President Obama & America's Comedically-Challenged Funnymen

05/25/2011 02:30 pm ET
  • Mark Joseph Producer, author and publisher of

For years liberals and conservatives have argued back and forth about a press biased against their side. President Obama is now leading a crusade against conservative talk radio and Fox News, while for years, at least since Richard Nixon's presidency, conservatives complained about biased coverage by the mainstream media.

I think it's fair to say that most mainstream news orgs tilt left while talk radio leans right but somehow through a multitude of voices and forms of media, we arrive at a semblance of balance. But I'm increasingly troubled by the lack of objectivity among comedians, especially when it comes to the treatment of our new President.

Comedy should be bipartisan, and we should all be able to laugh equally at conservative and liberal leaders alike, but an increasingly ideological comedy community suddenly claims it can't find anything to laugh about when it comes to Barack Obama, a problem they mysteriously never seemed to have with previous presidents.

President Gerald Ford was an ace football star at the University of Michigan, yet a few slip ups like this one caused SNL star Chevy Chase to create sketches like this one which had us all convinced that Ford was a bumbler.

But if we thought our comedians were being equal opportunity mockers, the joke was on us. In an unusual moment of candor, Chase confirmed last year what conservatives had long suspected: comedians were acting less like an impartial umpire and more like a referee who kept throwing punches when the judges weren't looking.

"I wanted Carter in and I wanted him out," Chase said of Ford and his relentless if hilarious attacks on the sitting President. "And I figured, 'look we're reaching millions of people.'"

A nonplussed CNN interviewer tried again to make sure she had heard him right.

"Wait a minute you mean to tell me that in the back of your mind you were thinking 'hey I want Carter and I'm going to make him look bad?'"

"Oh Yeah!," Chase replied.

Ronald Reagan's occasional napping and his seeming disengagement from the issues provided fodder for comedians and hilarious sketches like this one in which Reagan the foreign policy mastermind pretends to be the amiable dunce that Clark Clifford once called him.

George Bush's mangled syntax and general awkwardness was all Dana Carvey needed to mock him effectively as he did here.

Who could forget SNL's hilarious take on Bill Clinton whose outsized appetites for sex and fast food provided wonderfully funny moments like this one.

Then there was Will Ferrell smartly capturing George W. Bush's cowboy impatience and less than perfect command of the English language here.

But then along came Barack Obama and suddenly professional funny-men claimed in articles like this one and this one that they were suddenly unable to be funny anymore.
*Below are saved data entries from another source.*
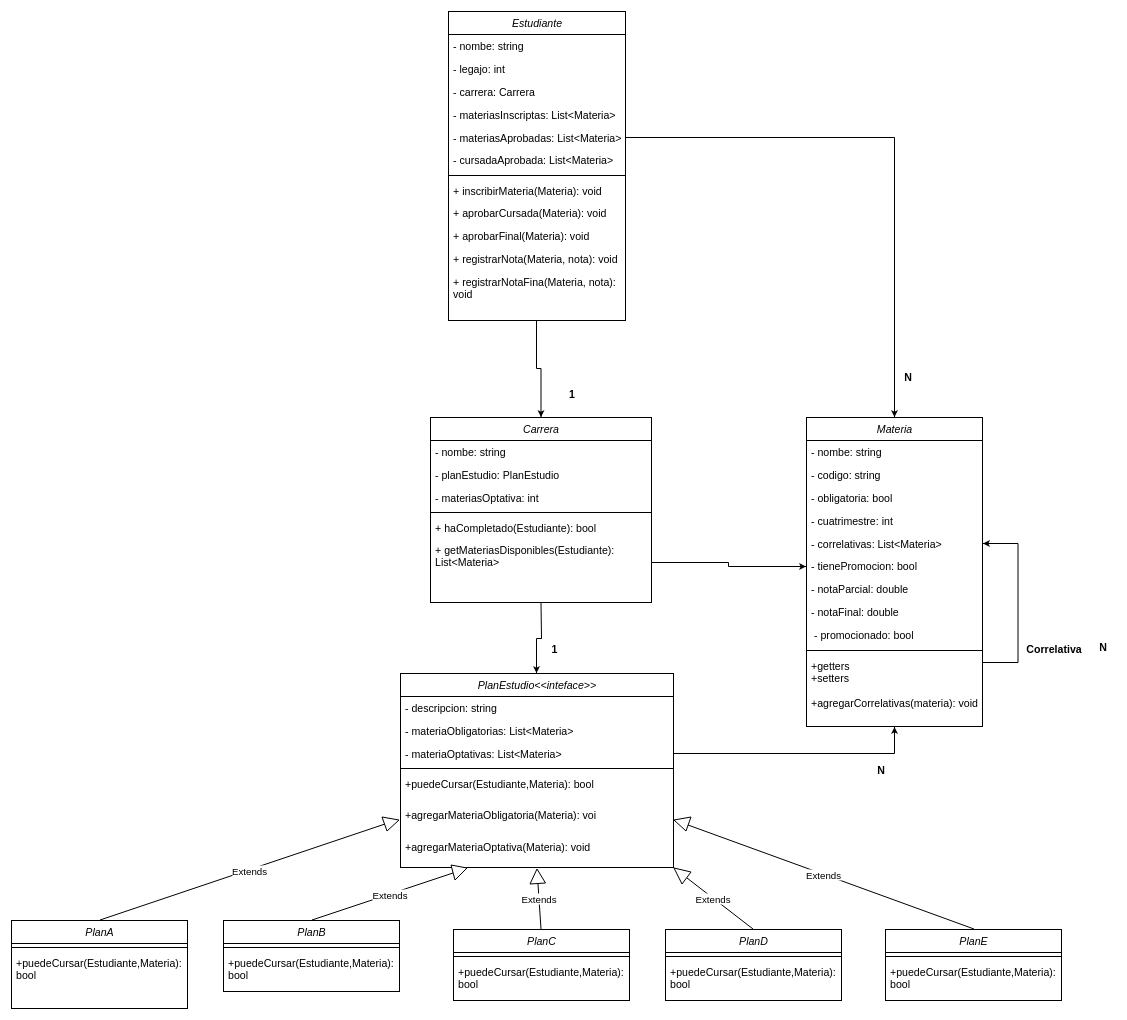
<!DOCTYPE html>
<html lang="es">
<head>
<meta charset="utf-8">
<title>Diagrama de clases: Plan de estudio</title>
<style>
:root { --ink: #000; --paper: #fff; --row: 22.9px; }
* { box-sizing: border-box; margin: 0; padding: 0; }
html, body { width: 1127px; height: 1020px; overflow: hidden; background: var(--paper); }
.diagram { position: relative; width: 1127px; height: 1020px; overflow: hidden; color: var(--ink); font: 10.6px/12px "Liberation Sans", Arial, sans-serif; }
.class-box { position: absolute; display: flex; flex-direction: column; border: 1px solid var(--ink); background: var(--paper); }
.class-box h2 { flex: none; height: 23px; border-bottom: 1px solid var(--ink); font-size: inherit; font-weight: 400; font-style: italic; line-height: 22px; text-align: center; }
ul { list-style: none; padding: 5px 0 0 4px; white-space: nowrap; }
li { min-height: var(--row); }
.attributes { flex: none; }
.operations { flex: 1; border-top: 1px solid var(--ink); padding-top: 8.5px; }
.indented { padding-left: 3px; }

.estudiante { left: 448px; top: 11px; width: 178px; height: 310px; }
.estudiante .attributes { height: 140px; }
.carrera { left: 430px; top: 417px; width: 222px; height: 186px; }
.carrera .attributes { height: 71px; }
.materia { left: 806px; top: 417px; width: 177px; height: 310px; }
.materia .attributes { height: 209px; }
.materia .operations { --row: 37px; }
.plan-estudio { left: 400px; top: 673px; width: 274px; height: 195px; }
.plan-estudio .attributes { height: 71px; }
.plan-estudio .operations { --row: 31.5px; }
.plan { width: 177px; height: 72px; }
.plan .attributes { height: 3px; padding: 0; }
.plan-a { left: 11px; top: 920px; height: 89px; }
.plan-b { left: 223px; top: 920px; }
.plan-c { left: 453px; top: 929px; }
.plan-d { left: 665px; top: 929px; }
.plan-e { left: 885px; top: 929px; }

.connectors { position: absolute; left: 0; top: 0; }
.association { fill: none; stroke: var(--ink); }
.inheritance line { stroke: var(--ink); }
.inheritance polygon { fill: var(--paper); stroke: var(--ink); }
.label { position: absolute; transform: translate(-50%, -50%); white-space: nowrap; font-weight: 700; }
.extends { background: var(--paper); font-size: 9.7px; line-height: 11px; font-weight: 400; }
</style>
</head>
<body>
<main class="diagram">
  <section class="class-box estudiante">
    <h2>Estudiante</h2>
    <ul class="attributes">
      <li>- nombe: string</li>
      <li>- legajo: int</li>
      <li>- carrera: Carrera</li>
      <li>- materiasInscriptas: List&lt;Materia&gt;</li>
      <li>- materiasAprobadas: List&lt;Materia&gt;</li>
      <li>- cursadaAprobada: List&lt;Materia&gt;</li>
    </ul>
    <ul class="operations">
      <li>+ inscribirMateria(Materia): void</li>
      <li>+ aprobarCursada(Materia): void</li>
      <li>+ aprobarFinal(Materia): void</li>
      <li>+ registrarNota(Materia, nota): void</li>
      <li>+ registrarNotaFina(Materia, nota):<br>void</li>
    </ul>
  </section>

  <section class="class-box carrera">
    <h2>Carrera</h2>
    <ul class="attributes">
      <li>- nombe: string</li>
      <li>- planEstudio: PlanEstudio</li>
      <li>- materiasOptativa: int</li>
    </ul>
    <ul class="operations">
      <li>+ haCompletado(Estudiante): bool</li>
      <li>+ getMateriasDisponibles(Estudiante):<br>List&lt;Materia&gt;</li>
    </ul>
  </section>

  <section class="class-box materia">
    <h2>Materia</h2>
    <ul class="attributes">
      <li>- nombe: string</li>
      <li>- codigo: string</li>
      <li>- obligatoria: bool</li>
      <li>- cuatrimestre: int</li>
      <li>- correlativas: List&lt;Materia&gt;</li>
      <li>- tienePromocion: bool</li>
      <li>- notaParcial: double</li>
      <li>- notaFinal: double</li>
      <li class="indented">- promocionado: bool</li>
    </ul>
    <ul class="operations">
      <li>+getters<br>+setters</li>
      <li>+agregarCorrelativas(materia): void</li>
    </ul>
  </section>

  <section class="class-box plan-estudio">
    <h2>PlanEstudio&lt;&lt;inteface&gt;&gt;</h2>
    <ul class="attributes">
      <li>- descripcion: string</li>
      <li>- materiaObligatorias: List&lt;Materia&gt;</li>
      <li>- materiaOptativas: List&lt;Materia&gt;</li>
    </ul>
    <ul class="operations">
      <li>+puedeCursar(Estudiante,Materia): bool</li>
      <li>+agregarMateriaObligatoria(Materia): voi</li>
      <li>+agregarMateriaOptativa(Materia): void</li>
    </ul>
  </section>

  <section class="class-box plan plan-a">
    <h2>PlanA</h2>
    <ul class="attributes"></ul>
    <ul class="operations"><li>+puedeCursar(Estudiante,Materia):<br>bool</li></ul>
  </section>
  <section class="class-box plan plan-b">
    <h2>PlanB</h2>
    <ul class="attributes"></ul>
    <ul class="operations"><li>+puedeCursar(Estudiante,Materia):<br>bool</li></ul>
  </section>
  <section class="class-box plan plan-c">
    <h2>PlanC</h2>
    <ul class="attributes"></ul>
    <ul class="operations"><li>+puedeCursar(Estudiante,Materia):<br>bool</li></ul>
  </section>
  <section class="class-box plan plan-d">
    <h2>PlanD</h2>
    <ul class="attributes"></ul>
    <ul class="operations"><li>+puedeCursar(Estudiante,Materia):<br>bool</li></ul>
  </section>
  <section class="class-box plan plan-e">
    <h2>PlanE</h2>
    <ul class="attributes"></ul>
    <ul class="operations"><li>+puedeCursar(Estudiante,Materia):<br>bool</li></ul>
  </section>

  <svg class="connectors" width="1127" height="1020" viewBox="0 0 1127 1020" aria-hidden="true">
    <defs>
      <marker id="arrow" markerUnits="userSpaceOnUse" markerWidth="9" markerHeight="9" refX="8" refY="4.5" orient="auto">
        <path d="M8 4.5L1 1L2.700 4.500L1 8Z"/>
      </marker>
    </defs>
    <g class="association" marker-end="url(#arrow)">
      <path marker-end="url(#arrow)" d="M625 137.5H894.5V417"/>
      <path marker-end="url(#arrow)" d="M536.5 320V368.500H541V417"/>
      <path marker-end="url(#arrow)" d="M652 562.5H728.5V566.5H806"/>
      <path marker-end="url(#arrow)" d="M541 603L541.5 638.5H536.5V673"/>
      <path marker-end="url(#arrow)" d="M674 753.5H894.5V727"/>
      <path marker-end="url(#arrow)" d="M982.5 650V662.5H1018V543.5H983"/>
    </g>
    <g class="inheritance">
      <line x1="100" y1="920" x2="385" y2="824"/>
      <polygon points="399,820 382,817 387,831"/>
      <line x1="312" y1="920" x2="453" y2="873"/>
      <polygon points="467,868 451,865 455,880"/>
      <line x1="541" y1="929" x2="538" y2="884"/>
      <polygon points="537,869 530,884 545.5,883"/>
      <line x1="753" y1="929" x2="687" y2="878"/>
      <polygon points="674,868 691,872 682,884"/>
      <line x1="974" y1="929" x2="688" y2="825"/>
      <polygon points="674,820 691,817 686,831"/>
    </g>
  </svg>

  <span class="label" style="left:572px;top:394px">1</span>
  <span class="label" style="left:908px;top:376.5px">N</span>
  <span class="label" style="left:554.5px;top:649px">1</span>
  <span class="label" style="left:1054px;top:649px">Correlativa</span>
  <span class="label" style="left:1103px;top:647px">N</span>
  <span class="label" style="left:881px;top:769.5px">N</span>
  <span class="label extends" style="left:249.5px;top:871px">Extends</span>
  <span class="label extends" style="left:390px;top:895px">Extends</span>
  <span class="label extends" style="left:539px;top:899px">Extends</span>
  <span class="label extends" style="left:713px;top:899px">Extends</span>
  <span class="label extends" style="left:823.5px;top:875px">Extends</span>
</main>
</body>
</html>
Sorry, comedians of America, we don't believe you, and after Chase's confession, we really don't believe you. But for a moment let's just pretend you're not pretending you can't be funny in order to help him politically and you are, indeed, momentarily, truly comedy-challenged. Here are some suggestions from an amateur:
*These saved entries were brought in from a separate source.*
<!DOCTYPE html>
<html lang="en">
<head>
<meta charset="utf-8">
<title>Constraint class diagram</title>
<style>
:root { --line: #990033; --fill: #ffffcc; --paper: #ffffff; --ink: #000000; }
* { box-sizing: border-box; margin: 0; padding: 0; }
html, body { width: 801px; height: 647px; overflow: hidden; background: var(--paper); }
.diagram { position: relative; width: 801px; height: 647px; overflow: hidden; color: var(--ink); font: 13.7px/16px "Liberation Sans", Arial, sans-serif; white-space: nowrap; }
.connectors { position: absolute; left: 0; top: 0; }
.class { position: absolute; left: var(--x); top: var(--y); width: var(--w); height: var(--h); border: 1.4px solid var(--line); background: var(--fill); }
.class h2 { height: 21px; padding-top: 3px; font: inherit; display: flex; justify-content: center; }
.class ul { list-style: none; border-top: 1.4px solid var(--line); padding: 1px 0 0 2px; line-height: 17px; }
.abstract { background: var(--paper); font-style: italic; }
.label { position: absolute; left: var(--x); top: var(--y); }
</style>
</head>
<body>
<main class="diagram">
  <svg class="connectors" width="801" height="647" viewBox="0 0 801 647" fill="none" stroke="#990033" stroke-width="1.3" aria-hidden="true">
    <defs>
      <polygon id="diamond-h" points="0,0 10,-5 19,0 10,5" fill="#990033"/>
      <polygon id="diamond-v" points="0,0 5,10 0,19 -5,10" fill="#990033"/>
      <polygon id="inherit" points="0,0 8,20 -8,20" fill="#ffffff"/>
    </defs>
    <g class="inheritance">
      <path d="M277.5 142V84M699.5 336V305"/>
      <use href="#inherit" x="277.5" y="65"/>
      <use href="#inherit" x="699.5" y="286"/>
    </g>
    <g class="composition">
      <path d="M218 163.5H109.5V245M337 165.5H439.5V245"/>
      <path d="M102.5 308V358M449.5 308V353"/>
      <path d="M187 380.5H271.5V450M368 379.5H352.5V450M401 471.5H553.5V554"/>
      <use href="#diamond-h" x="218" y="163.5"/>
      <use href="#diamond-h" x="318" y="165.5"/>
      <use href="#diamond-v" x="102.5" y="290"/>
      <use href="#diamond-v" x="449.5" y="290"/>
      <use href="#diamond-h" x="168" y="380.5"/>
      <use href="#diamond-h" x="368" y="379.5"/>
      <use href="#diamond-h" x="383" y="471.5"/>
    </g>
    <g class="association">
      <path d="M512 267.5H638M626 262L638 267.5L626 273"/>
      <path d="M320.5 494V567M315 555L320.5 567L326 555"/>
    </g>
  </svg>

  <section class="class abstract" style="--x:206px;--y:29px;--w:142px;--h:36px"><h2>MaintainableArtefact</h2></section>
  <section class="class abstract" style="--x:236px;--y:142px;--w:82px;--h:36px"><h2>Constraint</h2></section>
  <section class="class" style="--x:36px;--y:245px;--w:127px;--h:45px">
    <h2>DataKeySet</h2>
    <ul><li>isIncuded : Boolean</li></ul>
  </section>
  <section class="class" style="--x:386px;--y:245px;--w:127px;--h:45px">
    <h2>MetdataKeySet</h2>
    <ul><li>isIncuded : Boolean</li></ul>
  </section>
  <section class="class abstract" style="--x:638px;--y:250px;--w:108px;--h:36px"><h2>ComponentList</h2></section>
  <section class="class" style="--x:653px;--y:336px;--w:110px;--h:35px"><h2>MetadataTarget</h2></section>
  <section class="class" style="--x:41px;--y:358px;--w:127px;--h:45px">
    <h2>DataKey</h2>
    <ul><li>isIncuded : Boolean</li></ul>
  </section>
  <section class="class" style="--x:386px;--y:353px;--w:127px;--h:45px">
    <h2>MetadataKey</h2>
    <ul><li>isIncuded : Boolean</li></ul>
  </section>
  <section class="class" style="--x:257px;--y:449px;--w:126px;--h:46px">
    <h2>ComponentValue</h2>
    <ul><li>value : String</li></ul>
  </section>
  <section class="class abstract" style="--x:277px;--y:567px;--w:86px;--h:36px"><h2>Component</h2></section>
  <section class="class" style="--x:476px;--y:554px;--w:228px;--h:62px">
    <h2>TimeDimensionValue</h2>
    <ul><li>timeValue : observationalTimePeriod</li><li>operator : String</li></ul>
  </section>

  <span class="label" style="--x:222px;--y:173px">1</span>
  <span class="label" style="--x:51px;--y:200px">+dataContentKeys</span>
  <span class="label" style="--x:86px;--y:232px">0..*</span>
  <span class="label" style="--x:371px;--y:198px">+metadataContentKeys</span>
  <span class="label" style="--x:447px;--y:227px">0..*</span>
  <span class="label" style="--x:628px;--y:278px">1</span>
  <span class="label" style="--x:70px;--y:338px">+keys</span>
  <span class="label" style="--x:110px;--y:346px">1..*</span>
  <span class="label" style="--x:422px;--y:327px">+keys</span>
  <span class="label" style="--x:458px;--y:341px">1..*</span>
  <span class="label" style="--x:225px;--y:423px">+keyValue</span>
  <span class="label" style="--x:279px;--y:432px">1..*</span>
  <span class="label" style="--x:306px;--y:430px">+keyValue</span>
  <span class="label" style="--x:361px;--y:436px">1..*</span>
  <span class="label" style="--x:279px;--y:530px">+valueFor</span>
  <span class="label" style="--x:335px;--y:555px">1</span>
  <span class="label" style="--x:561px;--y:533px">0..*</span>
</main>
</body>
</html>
Americans love to laugh at our Presidents and if our so-called funnymen keep feigning an inability to speak humor to power-and make us laugh-we may have to find new voices who prize doing their jobs and keeping the jokes coming over advancing an ideologically-driven political agenda.